Figure 4. Computational time of running Multi-LZerD. Average running time per generation (in minutes) required by Multi-LZerD. Four different population sizes, 200, 400, 600, and 800 were tested with and without using the crossover operation. A protein complex, 1ES7, was used. Multi-LZerD was executed on 10 Intel Xeon L5630 CPUs at 2.13GHz. The computational time on the y-axis is the average of 25 generations.

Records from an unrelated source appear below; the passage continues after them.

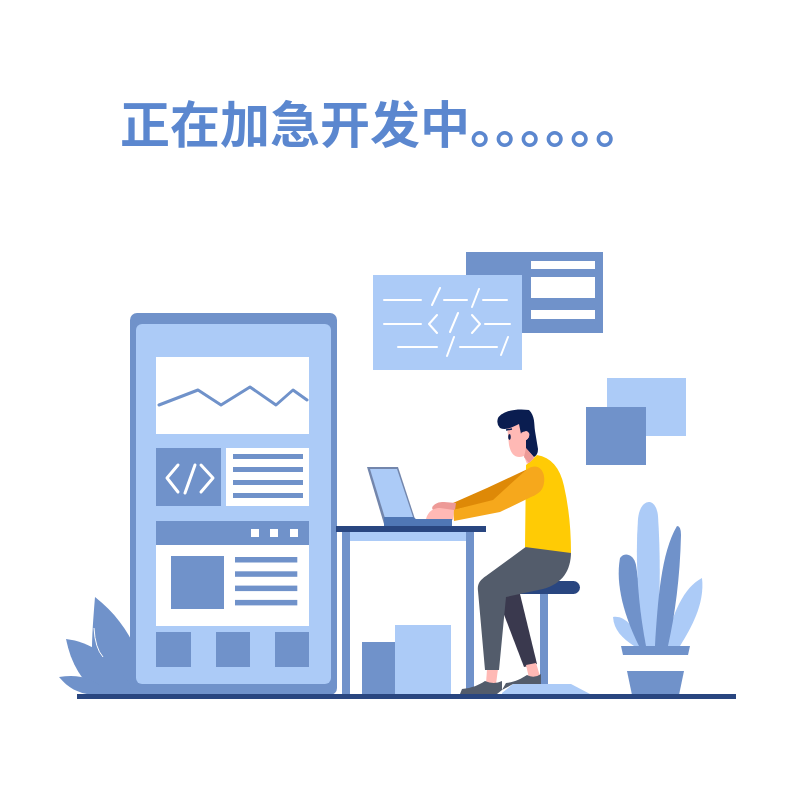
<!DOCTYPE html>
<html lang="zh-CN">
<head>
<meta charset="utf-8">
<title>正在加急开发中</title>
<style>
:root {
  --paper: #ffffff;
  --title: #5b87cf;
  --blue: #7092ca;
  --sky: #accbf7;
  --navy: #294680;
  --hair: #0a1d50;
  --skin: #ffb9b5;
  --skin-shade: #ed9a97;
  --shirt: #ffcb05;
  --sleeve: #f6a81c;
  --sleeve-far: #de8907;
  --trousers: #535c6b;
  --trousers-far: #3a394e;
}
* { box-sizing: border-box; }
html, body { margin: 0; width: 800px; height: 800px; overflow: hidden; background: var(--paper); }
.page { position: relative; width: 800px; height: 800px; overflow: hidden; background: var(--paper); }
.title {
  position: absolute; left: 120px; top: 96px; margin: 0;
  font: 700 50px/50px "Noto Sans CJK SC", sans-serif;
  color: var(--title); white-space: nowrap;
}
.scene { position: absolute; left: 0; top: 0; display: block; }
.paper { fill: var(--paper); }
.blue { fill: var(--blue); }
.sky { fill: var(--sky); }
.navy { fill: var(--navy); }
.skin { fill: var(--skin); }
.skin-shade { fill: var(--skin-shade); }
.trousers { fill: var(--trousers); }
.line-white { fill: none; stroke: var(--paper); stroke-width: 2; stroke-linecap: round; stroke-linejoin: round; }
.line-blue { fill: none; stroke: var(--blue); stroke-width: 3; stroke-linecap: round; stroke-linejoin: round; }
</style>
</head>
<body>
<main class="page">
  <h1 class="title">正在加急开发中。。。。。。</h1>
  <svg class="scene" width="800" height="800" viewBox="0 0 800 800" role="img" aria-label="程序员坐在桌前用笔记本电脑开发">
    <defs>
      <g id="text-lines">
        <rect width="70" height="5"/>
        <rect y="13" width="70" height="5"/>
        <rect y="26" width="70" height="5"/>
        <rect y="39" width="70" height="5"/>
      </g>
    </defs>

    <g id="leaves" class="blue">
      <path d="M136 695H98C88 676 93 622 95 597C114 612 128 630 136 650Z"/>
      <path d="M66 639C90 642 110 654 134 690L100 695C82 682 71 664 66 639Z"/>
      <path d="M59 677C78 674 94 677 112 695H92C78 693 68 688 59 677Z"/>
      <path d="M94 628Q95 648 103 657" fill="none" stroke="#ffffff" stroke-width="1"/>
    </g>

    <g id="app-screen">
      <rect class="blue" x="130" y="313" width="207" height="382" rx="7"/>
      <rect class="sky" x="136" y="324" width="195" height="360" rx="6"/>
      <rect class="paper" x="156" y="357" width="153" height="77"/>
      <path class="line-blue" d="M159 405L198 390L221 405L250 387L276 405L293 390L307 400"/>
      <rect class="blue" x="156" y="448" width="65" height="58"/>
      <path class="line-white" style="stroke-width:3" d="M178 465L167 478L178 492M195 465L185 493M201 465L213 478L201 492"/>
      <rect class="paper" x="226" y="448" width="83" height="58"/>
      <use class="blue" href="#text-lines" x="233" y="454"/>
      <rect class="paper" x="156" y="545" width="153" height="81"/>
      <rect class="blue" x="156" y="521" width="153" height="24"/>
      <g class="paper">
        <rect x="251" y="529" width="8" height="8"/>
        <rect x="270" y="529" width="8" height="8"/>
        <rect x="290" y="529" width="8" height="8"/>
      </g>
      <rect class="blue" x="171" y="556" width="53" height="53"/>
      <use class="blue" href="#text-lines" transform="translate(235 557) scale(.89 1.1)"/>
      <g class="blue">
        <rect x="156" y="632" width="35" height="35"/>
        <rect x="216" y="632" width="34" height="35"/>
        <rect x="275" y="632" width="34" height="35"/>
      </g>
    </g>

    <g id="code-windows">
      <rect class="blue" x="466" y="252" width="137" height="81"/>
      <g class="paper">
        <rect x="531" y="261" width="64" height="8"/>
        <rect x="531" y="277" width="64" height="21"/>
        <rect x="531" y="310" width="64" height="9"/>
      </g>
      <rect class="sky" x="373" y="275" width="149" height="95"/>
      <path class="line-white" d="M384 300H421M440 288L432 305M444 300H467M479 289L472 307M483 300H507M384 324H421M437 315L429 324L437 333M458 313L450 332M472 315L480 324L472 333M485 324H510M398 347H437M454 337L447 356M460 347H497M508 337L501 355"/>
    </g>

    <g id="floating-squares">
      <rect class="sky" x="607" y="378" width="79" height="58"/>
      <rect class="blue" x="586" y="407" width="60" height="58"/>
    </g>

    <g id="boxes">
      <rect class="blue" x="362" y="642" width="34" height="53"/>
      <rect class="sky" x="395" y="625" width="56" height="70"/>
    </g>

    <g id="desk">
      <rect class="sky" x="350" y="531" width="116" height="10"/>
      <rect class="blue" x="342" y="531" width="8" height="164"/>
      <rect class="blue" x="466" y="531" width="8" height="164"/>
      <rect class="navy" x="336" y="526" width="150" height="6"/>
    </g>

    <g id="stool">
      <rect class="blue" x="540" y="592" width="8" height="94"/>
      <path class="sky" d="M502 693L513 684H571L592 695H502Z"/>
      <rect class="navy" x="510" y="581" width="70" height="13" rx="6.5"/>
    </g>

    <g id="developer">
      <path d="M504 594H520L537 664L524 667L503 612Z" fill="var(--trousers-far)"/>
      <path class="skin" d="M526 665L536 663L540 676L529 678Z"/>
      <path class="trousers" d="M541 674V684H513L502 690L506 683C515 682 521 679 527 675Q534 679 541 674Z"/>
      <path class="skin" d="M487 669H498L496 684H486Z"/>
      <path class="trousers" d="M502 681V690L497 694H460L462 689C472 688 479 685 485 681Q494 685 502 681Z"/>
      <path class="trousers" d="M527 546L571 552C571 571 562 584 543 589L506 597L499 670H485L478 591C477 584 480 580 486 576Z"/>
      <path d="M453 503L487 488L534 466L529 485L499 500L455 510Z" fill="var(--sleeve-far)"/>
      <path class="skin-shade" d="M432 508C434 503 439 502 444 502L456 503L455 510L434 512Z"/>
      <path d="M526 465L537 455C551 457 560 468 564 486C569 508 571 530 571 553L525 547Z" fill="var(--shirt)"/>
      <path d="M453 510L493 500L526 470C538 461 546 471 544 483C543 492 536 495 529 498L500 512L454 521Z" fill="var(--sleeve)"/>
      <path class="skin" d="M426 519C428 511 434 508 440 508L454 510L453 520L444 519Z"/>
      <path class="skin" d="M507 426L525 423L532 440L535 456Q531 462 527 464L524 456C516 459 511 455 509 445Z"/>
      <path class="skin-shade" d="M526 448L524 457L529 463L534 458Z"/>
      <path d="M498 418C502 411 517 408 529 410C535 416 534 423 535 431L538 449Q538 455 534 457L526 448V440C530 438 531 432 526 431L521 434L519 424C513 427 505 431 500 428Q496 424 498 418Z" fill="var(--hair)"/>
      <path class="skin" d="M521 433Q528 429 529 436Q528 441 523 440Z"/>
      <ellipse cx="509.500" cy="437" rx="1.300" ry="3" fill="var(--hair)"/>
      <path d="M506 430L512 429" fill="none" stroke="var(--hair)" stroke-width="1.500"/>
    </g>

    <g id="laptop">
      <path class="navy" d="M367 467H398L415 519L384 524Z" opacity=".65"/>
      <path class="sky" d="M370 469H397L413 517L385 518Z"/>
      <path class="blue" d="M384 519H452V526H384Z"/>
      <path d="M384 517L413 517L416 519H452V526H384Z" fill="#5077b5"/>
    </g>

    <g id="potted-plant">
      <path class="sky" d="M613 617C625 615 636 628 640 646H634C622 638 614 630 613 617Z"/>
      <path class="sky" d="M702 578C705 604 691 628 680 646H666C671 615 684 587 702 578Z"/>
      <path class="blue" d="M620 558C625 551 634 555 636 565L648 646H639C625 618 615 585 620 558Z"/>
      <path class="sky" d="M638 519C640 498 656 496 658 516C661 562 660 610 656 646H646C638 604 635 562 638 519Z"/>
      <path class="blue" d="M677 526Q681 526 681 535C680 578 675 615 668 646H655C658 600 661 553 677 526Z"/>
      <path class="blue" d="M621 646H690L688 655H623Z"/>
      <path class="paper" d="M623 655H688L684 671H627Z"/>
      <path class="blue" d="M627 671H684L679 695H632Z"/>
    </g>

    <rect id="floor" class="navy" x="77" y="694" width="659" height="5"/>
  </svg>
</main>
</body>
</html>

Multi-LZerD employs GA for exploring the conformation space and there are several key parameters that can critically affect the prediction performance. Since computing the fitness score is a time-consuming step, it is desired to keep the population of decoys in each GA generation small, but at the same time the algorithm should be able to explore the conformation space sufficiently to find near-native models. From the testing of Multi-LZerD on the three protein complexes, we found that the population size of 200 or 400 is sufficient (Table 1). The clustering is effective in reducing redundant pairwise predictions, which leads to successful identification of near-native conformations. Using the crossover operation yielded a near-native structure in an earlier generation than without using the crossover; however, they yielded similar final prediction results after a larger number of iterations. The current study leads to the conclusion that an excessive sampling of the conformational space is not necessary for small protein complexes (around four subunits) to find correct structure models in the Multi-LZerD scheme. However, it is not clear if the conclusion applies to complexes with a larger number of subunits since their conformational space can be significantly larger than smaller ones.

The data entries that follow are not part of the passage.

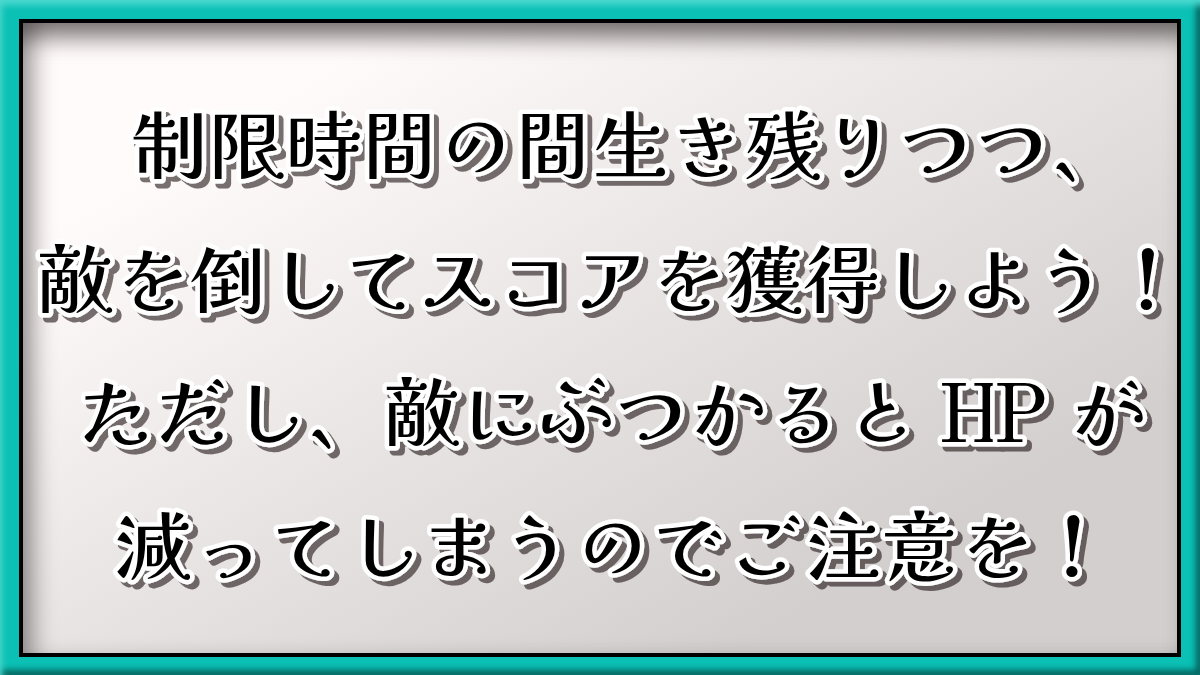
<!DOCTYPE html>
<html lang="ja">
<head>
<meta charset="utf-8">
<title>遊び方</title>
<link rel="stylesheet" href="https://fonts.googleapis.com/css2?family=Kaisei+Decol:wght@500&amp;family=Old+Standard+TT&amp;display=swap">
<style>
  :root {
    --teal: #0bc0b4;
    --teal-light: #4cdad2;
    --teal-dark: #06635e;
    --line: #000;
    --panel-light: #fffbfa;
    --panel-mid: #e6e3e2;
    --panel-dark: #d3cfce;
    --ink: #000;
    --halo: #fff;
  }
  * { box-sizing: border-box; }
  html, body { margin: 0; width: 1200px; height: 675px; overflow: hidden; }
  .frame {
    position: relative;
    width: 1200px;
    height: 675px;
    overflow: hidden;
    background: var(--teal);
    box-shadow:
      inset 0 10px 7px -5px var(--teal-light),
      inset 6px 0 6px -4px var(--teal-light),
      inset 0 -9px 6px -4px var(--teal-dark),
      inset -8px 0 6px -4px var(--teal-dark);
  }
  .panel {
    position: absolute;
    left: 19px;
    top: 19px;
    width: 1162px;
    height: 638px;
    border: 4px solid var(--line);
    background: linear-gradient(150deg, var(--panel-light) 0 17%, var(--panel-mid) 50%, var(--panel-dark) 80%);
    box-shadow:
      inset 0 27px 22px -12px rgba(30, 24, 24, .55),
      inset 20px 0 22px -9px rgba(30, 24, 24, .4);
  }
  .message { position: absolute; inset: 0; display: block; }
  .line {
    font-family: "Kaisei Decol", "Kaisei Opti", serif;
    font-weight: 500;
    font-size: 76.6px;
    fill: var(--ink);
    stroke: var(--halo);
    stroke-width: 9px;
    stroke-linejoin: round;
    paint-order: stroke;
  }
  .latin { font-family: "Old Standard TT", serif; font-weight: 400; font-size: 82px; }
</style>
</head>
<body>
<main class="frame">
  <div class="panel"></div>
  <svg class="message" width="1200" height="675" viewBox="0 0 1200 675">
    <defs>
      <filter id="letter-shadow" filterUnits="userSpaceOnUse" x="0" y="0" width="1200" height="675">
        <feDropShadow dx="5" dy="5" stdDeviation="0.7" flood-color="#1e1919" flood-opacity="0.6"/>
      </filter>
    </defs>
    <g filter="url(#letter-shadow)">
      <text class="line" x="131.5" y="174" textLength="996">制限時間の間生き残りつつ、</text>
      <text class="line" x="36.7" y="307.5" textLength="1149">敵を倒してスコアを獲得しよう！</text>
      <text class="line" x="77" y="441" textLength="843">ただし、敵にぶつかると</text>
      <text class="line latin" x="937" y="442" textLength="111" lengthAdjust="spacing">HP</text>
      <text class="line" x="1071" y="441">が</text>
      <text class="line" x="115" y="574.5" textLength="996">減ってしまうのでご注意を！</text>
    </g>
  </svg>
</main>
</body>
</html>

List of abbreviations used
• GA: Genetic Algorithm; • fnat: Fraction of native contacts; • PDB: Protein Data Bank; • RMSD: Root mean square deviation.
The authors declare that they have no competing interests.
JER developed the multiple protein docking prediction method, Multi-LZerD, performed the computational experiments and wrote the manuscript draft. DK conceived the study and participated in its design and coordination, as well as drafting and finalizing the manuscript. All authors read and approved the final manuscript.
This work was supported by the National Institute of General Medical Sciences of the National Institutes of Health (R01GM075004, R01GM097528) and the National Science Foundation (EF0850009, IIS0915801, IOS1127027) and National Research Foundation of Korea Grant (NRF-2011-220-C00004). JER is a Fulbright Science and Technology Fellow.
This article has been published as part of BMC Proceedings Volume 6 Supplement 7, 2012: Proceedings from the Great Lakes Bioinformatics Conference 2012. The full contents of the supplement are available online at http://www.biomedcentral.com/bmcproc/supplements/6/S7.